→ EXERCISE PROMPT: Scan the entries below for the string "plain" and copy every line where it turns up.

══ LISTED RECORDS ══

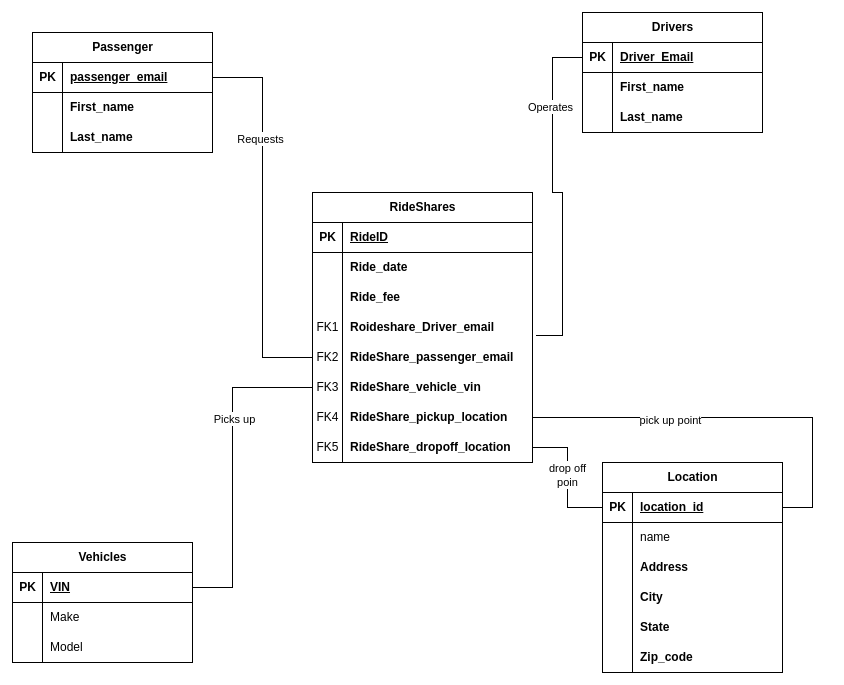
<!DOCTYPE html>
<html lang="en">
<head>
<meta charset="utf-8">
<title>Ride share entity relationship diagram</title>
<style>
:root { --ink: #000; --paper: #fff; }
* { box-sizing: border-box; }
body { margin: 0; background: var(--paper); }
.diagram {
  position: relative; width: 844px; height: 685px; overflow: hidden;
  background: var(--paper); color: var(--ink);
  font: 12px/29px "Liberation Sans", Arial, sans-serif;
}
.connectors { position: absolute; inset: 0; fill: none; stroke: var(--ink); shape-rendering: crispEdges; }
.entity {
  position: absolute; width: 181px;
  border: 1px solid var(--ink); background: var(--paper);
}
.entity h2 {
  margin: 0; height: 30px; border-bottom: 1px solid var(--ink);
  font-size: 12px; font-weight: 700; line-height: 29px; text-align: center;
}
.field { display: grid; grid-template-columns: 30px 1fr; height: 30px; font-weight: 700; }
.field:last-child { height: 29px; }
.field.primary { border-bottom: 1px solid var(--ink); }
.field.primary .name { text-decoration: underline; }
.field.plain { font-weight: 400; }
.key { border-right: 1px solid var(--ink); text-align: center; white-space: nowrap; }
.foreign .key { font-weight: 400; }
.name { padding-left: 7px; white-space: nowrap; }
.passenger { left: 32px; top: 32px; }
.drivers { left: 582px; top: 12px; }
.rideshares { left: 312px; top: 192px; width: 221px; }
.vehicles { left: 12px; top: 542px; }
.location { left: 602px; top: 462px; }
.label {
  position: absolute; transform: translate(-50%, -50%);
  background: var(--paper); font-size: 11px; line-height: 14px;
  text-align: center; white-space: nowrap;
}
.requests { left: 260.5px; top: 139px; }
.operates { left: 550.5px; top: 107px; }
.picks-up { left: 234.5px; top: 419px; }
.pick-up-point { left: 670.5px; top: 420px; }
.drop-off-point { left: 567.5px; top: 475px; }
</style>
</head>
<body>
<main class="diagram">
  <svg class="connectors" width="844" height="685" viewBox="0 0 844 685" aria-hidden="true">
    <path d="M213 77.5H262.5V357.5H312"/>
    <path d="M582 57.5H552.5V192.5H562.5V335.5H536"/>
    <path d="M193 587.5H232.5V387.5H312"/>
    <path d="M533 417.5H812.5V507.5H783"/>
    <path d="M533 447.5H567.5V507.5H602"/>
  </svg>

  <section class="entity passenger">
    <h2>Passenger</h2>
    <div class="field primary"><span class="key">PK</span><span class="name">passenger_email</span></div>
    <div class="field"><span class="key"></span><span class="name">First_name</span></div>
    <div class="field"><span class="key"></span><span class="name">Last_name</span></div>
  </section>

  <section class="entity drivers">
    <h2>Drivers</h2>
    <div class="field primary"><span class="key">PK</span><span class="name">Driver_Email</span></div>
    <div class="field"><span class="key"></span><span class="name">First_name</span></div>
    <div class="field"><span class="key"></span><span class="name">Last_name</span></div>
  </section>

  <section class="entity rideshares">
    <h2>RideShares</h2>
    <div class="field primary"><span class="key">PK</span><span class="name">RideID</span></div>
    <div class="field"><span class="key"></span><span class="name">Ride_date</span></div>
    <div class="field"><span class="key"></span><span class="name">Ride_fee</span></div>
    <div class="field foreign"><span class="key">FK1</span><span class="name">Roideshare_Driver_email</span></div>
    <div class="field foreign"><span class="key">FK2</span><span class="name">RideShare_passenger_email</span></div>
    <div class="field foreign"><span class="key">FK3</span><span class="name">RideShare_vehicle_vin</span></div>
    <div class="field foreign"><span class="key">FK4</span><span class="name">RideShare_pickup_location</span></div>
    <div class="field foreign"><span class="key">FK5</span><span class="name">RideShare_dropoff_location</span></div>
  </section>

  <section class="entity vehicles">
    <h2>Vehicles</h2>
    <div class="field primary"><span class="key">PK</span><span class="name">VIN</span></div>
    <div class="field plain"><span class="key"></span><span class="name">Make</span></div>
    <div class="field plain"><span class="key"></span><span class="name">Model</span></div>
  </section>

  <section class="entity location">
    <h2>Location</h2>
    <div class="field primary"><span class="key">PK</span><span class="name">location_id</span></div>
    <div class="field plain"><span class="key"></span><span class="name">name</span></div>
    <div class="field"><span class="key"></span><span class="name">Address</span></div>
    <div class="field"><span class="key"></span><span class="name">City</span></div>
    <div class="field"><span class="key"></span><span class="name">State</span></div>
    <div class="field"><span class="key"></span><span class="name">Zip_code</span></div>
  </section>

  <span class="label requests">Requests</span>
  <span class="label operates">Operates</span>
  <span class="label picks-up">Picks up</span>
  <span class="label pick-up-point">pick up point</span>
  <span class="label drop-off-point">drop off<br>poin</span>
</main>
</body>
</html>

═══

→ SOLUTION TO THE EXERCISE:
.field.plain { font-weight: 400; }
    <div class="field plain"><span class="key"></span><span class="name">Make</span></div>
    <div class="field plain"><span class="key"></span><span class="name">Model</span></div>
    <div class="field plain"><span class="key"></span><span class="name">name</span></div>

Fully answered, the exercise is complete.